“A thing there was that mattered; a thing, wreathed about with chatter, defaced, obscured in her own life, let drop every day in corruption, lies, chatter. This he had preserved. Death was defiance. Death was an attempt to communicate; people feeling the impossibility of reaching the centre which, mystically, evaded them; closeness drew apart; rapture faded, one was alone. There was an embrace in death.”
The Bell Jar by Sylvia Plath is a novel, partially based upon Plath’s own struggles with depression. It has become a modern day classic and is poetic, literary and beautifully written as it describes Esther Greenwood’s experiences in New York, as a young fashion intern’s spiralling ride into depression.
“I didn’t know why I was going to cry, but I knew that if anybody spoke to me or looked at me too closely the tears would fly out of my eyes and the sobs would fly out of the throat and I’d cry for a week.”
Although characters portrayed with mental illness have progressed from Victorian ones with forced lobotomies, evil nurses, and mad women locked up in attics, and perhaps readers with mental health issues of their own can identify with some of the more modern portrayals, more needs to be done to create more novels with believable and real protagonists. It could, indeed, happen to any of us, and reading these books or watching films (another article I will work on shortly!) will help us get to know and relate to these characters as people, like or hate them, just as we do with all good literature. I hope books like these will help in de-stigmatising mental health and help people become more compassionate, more real as they help their family or loved ones deal with such issues. Or perhaps, such books will help sufferers feel less alone. And perhaps, the world will become more used to diversity and become more inclusive.
And that is my prayer today.

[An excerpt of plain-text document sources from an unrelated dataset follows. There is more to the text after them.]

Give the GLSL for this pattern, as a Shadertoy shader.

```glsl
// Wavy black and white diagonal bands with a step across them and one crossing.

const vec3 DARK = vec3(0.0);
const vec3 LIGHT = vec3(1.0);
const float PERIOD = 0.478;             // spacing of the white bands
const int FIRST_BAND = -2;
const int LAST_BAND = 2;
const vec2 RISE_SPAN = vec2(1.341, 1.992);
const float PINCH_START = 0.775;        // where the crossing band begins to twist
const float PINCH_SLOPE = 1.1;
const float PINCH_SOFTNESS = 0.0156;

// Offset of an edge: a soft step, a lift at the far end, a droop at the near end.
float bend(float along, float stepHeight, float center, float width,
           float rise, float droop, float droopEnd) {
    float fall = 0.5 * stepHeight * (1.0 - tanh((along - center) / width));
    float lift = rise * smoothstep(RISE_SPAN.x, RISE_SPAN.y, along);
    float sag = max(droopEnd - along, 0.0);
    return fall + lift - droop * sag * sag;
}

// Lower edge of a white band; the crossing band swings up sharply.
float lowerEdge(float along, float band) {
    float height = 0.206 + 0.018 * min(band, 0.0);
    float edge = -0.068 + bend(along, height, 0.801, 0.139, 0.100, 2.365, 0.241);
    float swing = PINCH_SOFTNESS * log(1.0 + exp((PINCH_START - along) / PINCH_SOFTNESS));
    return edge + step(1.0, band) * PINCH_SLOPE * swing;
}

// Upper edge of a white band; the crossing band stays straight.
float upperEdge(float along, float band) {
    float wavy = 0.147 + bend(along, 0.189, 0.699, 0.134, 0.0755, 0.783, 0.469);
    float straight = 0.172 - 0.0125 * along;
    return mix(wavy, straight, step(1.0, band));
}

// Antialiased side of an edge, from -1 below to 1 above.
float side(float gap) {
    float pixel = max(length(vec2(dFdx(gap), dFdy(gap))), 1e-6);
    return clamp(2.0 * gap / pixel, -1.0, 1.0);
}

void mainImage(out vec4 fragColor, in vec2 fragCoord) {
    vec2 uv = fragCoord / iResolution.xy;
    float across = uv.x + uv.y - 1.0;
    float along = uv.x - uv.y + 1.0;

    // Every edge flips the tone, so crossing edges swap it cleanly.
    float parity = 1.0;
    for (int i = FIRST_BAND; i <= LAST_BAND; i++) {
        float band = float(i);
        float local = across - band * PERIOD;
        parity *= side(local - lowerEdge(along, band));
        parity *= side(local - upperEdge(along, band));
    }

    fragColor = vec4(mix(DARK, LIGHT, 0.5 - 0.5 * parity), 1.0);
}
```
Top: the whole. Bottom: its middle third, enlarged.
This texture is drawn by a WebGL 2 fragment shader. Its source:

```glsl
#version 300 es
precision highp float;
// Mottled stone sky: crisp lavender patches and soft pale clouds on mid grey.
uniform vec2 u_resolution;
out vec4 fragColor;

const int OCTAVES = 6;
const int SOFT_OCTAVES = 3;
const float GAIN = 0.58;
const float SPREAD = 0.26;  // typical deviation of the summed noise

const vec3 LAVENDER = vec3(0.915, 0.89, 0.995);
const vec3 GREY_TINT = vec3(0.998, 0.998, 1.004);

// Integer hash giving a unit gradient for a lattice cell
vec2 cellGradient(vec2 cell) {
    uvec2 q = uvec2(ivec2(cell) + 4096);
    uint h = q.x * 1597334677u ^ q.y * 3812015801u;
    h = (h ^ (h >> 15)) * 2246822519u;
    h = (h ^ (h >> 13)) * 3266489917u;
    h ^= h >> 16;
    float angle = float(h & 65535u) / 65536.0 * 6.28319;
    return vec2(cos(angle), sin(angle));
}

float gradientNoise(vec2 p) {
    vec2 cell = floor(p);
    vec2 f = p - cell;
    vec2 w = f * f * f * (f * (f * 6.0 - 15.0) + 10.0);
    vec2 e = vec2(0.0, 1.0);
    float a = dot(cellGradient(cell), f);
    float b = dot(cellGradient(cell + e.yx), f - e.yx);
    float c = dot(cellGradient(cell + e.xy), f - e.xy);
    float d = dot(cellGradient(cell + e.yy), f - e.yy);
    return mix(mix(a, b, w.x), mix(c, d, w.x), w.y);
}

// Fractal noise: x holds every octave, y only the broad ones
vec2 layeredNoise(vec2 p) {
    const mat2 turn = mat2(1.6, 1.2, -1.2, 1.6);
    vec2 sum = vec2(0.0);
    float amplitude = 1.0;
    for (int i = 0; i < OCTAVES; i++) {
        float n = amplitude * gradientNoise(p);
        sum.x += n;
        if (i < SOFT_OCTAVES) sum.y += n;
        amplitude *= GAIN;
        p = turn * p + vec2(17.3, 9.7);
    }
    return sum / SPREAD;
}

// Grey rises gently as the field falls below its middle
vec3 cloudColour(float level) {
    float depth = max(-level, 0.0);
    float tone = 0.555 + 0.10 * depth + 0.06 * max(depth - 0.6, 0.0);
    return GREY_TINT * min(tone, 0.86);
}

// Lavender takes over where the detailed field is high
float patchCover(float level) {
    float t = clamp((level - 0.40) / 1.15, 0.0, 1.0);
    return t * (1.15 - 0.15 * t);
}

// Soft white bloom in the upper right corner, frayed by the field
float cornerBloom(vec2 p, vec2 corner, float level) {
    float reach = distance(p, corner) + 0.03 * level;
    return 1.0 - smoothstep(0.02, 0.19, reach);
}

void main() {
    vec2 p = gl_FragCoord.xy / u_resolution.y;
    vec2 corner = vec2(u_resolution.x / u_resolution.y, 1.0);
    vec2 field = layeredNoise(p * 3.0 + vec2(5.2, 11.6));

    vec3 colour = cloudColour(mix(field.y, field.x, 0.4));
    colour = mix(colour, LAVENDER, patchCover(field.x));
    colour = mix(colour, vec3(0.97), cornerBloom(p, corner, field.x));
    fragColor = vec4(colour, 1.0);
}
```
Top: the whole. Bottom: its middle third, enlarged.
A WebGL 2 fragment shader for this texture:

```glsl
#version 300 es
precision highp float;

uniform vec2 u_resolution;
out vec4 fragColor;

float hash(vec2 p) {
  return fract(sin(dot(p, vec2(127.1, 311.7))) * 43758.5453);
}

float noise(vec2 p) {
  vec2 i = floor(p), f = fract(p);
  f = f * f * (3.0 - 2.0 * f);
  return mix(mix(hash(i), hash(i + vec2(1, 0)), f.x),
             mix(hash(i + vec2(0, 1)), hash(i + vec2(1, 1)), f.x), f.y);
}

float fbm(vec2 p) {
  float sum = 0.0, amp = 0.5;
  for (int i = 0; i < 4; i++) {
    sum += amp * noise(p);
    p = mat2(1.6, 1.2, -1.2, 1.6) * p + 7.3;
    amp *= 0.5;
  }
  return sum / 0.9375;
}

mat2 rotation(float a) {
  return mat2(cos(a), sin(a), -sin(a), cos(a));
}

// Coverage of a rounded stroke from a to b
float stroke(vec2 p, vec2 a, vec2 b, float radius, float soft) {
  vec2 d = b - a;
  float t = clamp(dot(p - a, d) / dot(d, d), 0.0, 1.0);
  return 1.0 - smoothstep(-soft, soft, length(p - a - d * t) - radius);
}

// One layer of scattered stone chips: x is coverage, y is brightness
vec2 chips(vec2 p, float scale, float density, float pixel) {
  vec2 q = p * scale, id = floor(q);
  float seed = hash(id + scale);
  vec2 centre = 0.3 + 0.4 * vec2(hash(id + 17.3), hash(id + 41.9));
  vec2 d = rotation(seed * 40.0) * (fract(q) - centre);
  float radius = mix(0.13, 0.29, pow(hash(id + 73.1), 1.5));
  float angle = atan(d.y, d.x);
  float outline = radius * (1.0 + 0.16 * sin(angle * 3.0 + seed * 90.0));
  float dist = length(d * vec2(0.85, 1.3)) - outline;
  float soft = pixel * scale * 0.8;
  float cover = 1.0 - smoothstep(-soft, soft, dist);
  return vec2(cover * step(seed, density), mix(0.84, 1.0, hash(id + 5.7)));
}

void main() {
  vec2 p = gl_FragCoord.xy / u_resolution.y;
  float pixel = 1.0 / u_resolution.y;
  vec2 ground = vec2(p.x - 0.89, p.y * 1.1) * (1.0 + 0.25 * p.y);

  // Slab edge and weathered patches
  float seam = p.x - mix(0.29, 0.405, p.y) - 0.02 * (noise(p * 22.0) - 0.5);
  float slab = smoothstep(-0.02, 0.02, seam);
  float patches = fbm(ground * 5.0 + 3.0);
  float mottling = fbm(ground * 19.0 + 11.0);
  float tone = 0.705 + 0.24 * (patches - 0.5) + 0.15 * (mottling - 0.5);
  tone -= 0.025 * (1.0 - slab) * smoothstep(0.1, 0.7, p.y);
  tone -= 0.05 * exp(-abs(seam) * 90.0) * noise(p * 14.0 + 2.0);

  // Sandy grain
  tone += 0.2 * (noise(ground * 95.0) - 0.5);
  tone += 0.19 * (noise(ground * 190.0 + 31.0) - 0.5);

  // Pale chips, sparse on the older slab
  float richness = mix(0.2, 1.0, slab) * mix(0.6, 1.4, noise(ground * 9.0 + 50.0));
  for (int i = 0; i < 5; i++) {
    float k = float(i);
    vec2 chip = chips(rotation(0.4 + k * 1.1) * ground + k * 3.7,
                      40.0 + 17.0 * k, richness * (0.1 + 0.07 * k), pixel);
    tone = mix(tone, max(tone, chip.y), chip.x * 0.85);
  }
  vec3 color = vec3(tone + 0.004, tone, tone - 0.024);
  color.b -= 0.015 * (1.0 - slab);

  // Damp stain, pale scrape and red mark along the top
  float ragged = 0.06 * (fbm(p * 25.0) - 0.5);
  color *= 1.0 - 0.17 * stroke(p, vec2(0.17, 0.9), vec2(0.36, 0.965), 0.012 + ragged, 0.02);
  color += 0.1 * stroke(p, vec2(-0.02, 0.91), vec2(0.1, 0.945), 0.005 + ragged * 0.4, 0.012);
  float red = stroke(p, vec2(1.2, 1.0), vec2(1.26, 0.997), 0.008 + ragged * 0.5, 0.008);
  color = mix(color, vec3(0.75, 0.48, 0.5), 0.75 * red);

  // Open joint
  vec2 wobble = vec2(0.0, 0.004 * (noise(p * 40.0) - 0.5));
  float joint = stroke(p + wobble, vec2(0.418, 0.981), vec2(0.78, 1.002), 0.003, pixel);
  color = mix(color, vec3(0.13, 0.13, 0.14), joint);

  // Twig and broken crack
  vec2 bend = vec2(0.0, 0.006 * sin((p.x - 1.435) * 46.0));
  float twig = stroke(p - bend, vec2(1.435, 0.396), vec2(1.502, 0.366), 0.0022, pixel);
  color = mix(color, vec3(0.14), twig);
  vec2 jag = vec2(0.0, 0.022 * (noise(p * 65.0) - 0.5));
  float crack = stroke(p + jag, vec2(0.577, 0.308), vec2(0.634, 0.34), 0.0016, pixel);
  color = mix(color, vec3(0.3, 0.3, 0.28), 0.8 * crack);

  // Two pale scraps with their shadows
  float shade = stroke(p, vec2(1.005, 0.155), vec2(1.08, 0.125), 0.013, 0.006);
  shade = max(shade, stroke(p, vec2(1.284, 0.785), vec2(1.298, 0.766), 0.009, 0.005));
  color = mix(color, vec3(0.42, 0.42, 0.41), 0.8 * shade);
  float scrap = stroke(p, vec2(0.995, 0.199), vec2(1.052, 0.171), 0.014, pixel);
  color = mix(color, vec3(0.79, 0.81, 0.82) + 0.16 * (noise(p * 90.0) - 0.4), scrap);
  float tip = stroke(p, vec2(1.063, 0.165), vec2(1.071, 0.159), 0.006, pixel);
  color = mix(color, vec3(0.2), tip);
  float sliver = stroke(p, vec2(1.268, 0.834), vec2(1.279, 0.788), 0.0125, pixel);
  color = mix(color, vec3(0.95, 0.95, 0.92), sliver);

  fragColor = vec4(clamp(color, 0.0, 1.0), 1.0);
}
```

About the author:
Jhilmil Breckenridge is a writer, poet and activist, who was incarcerated twice in India. She can be contacted on firstname.lastname@example.org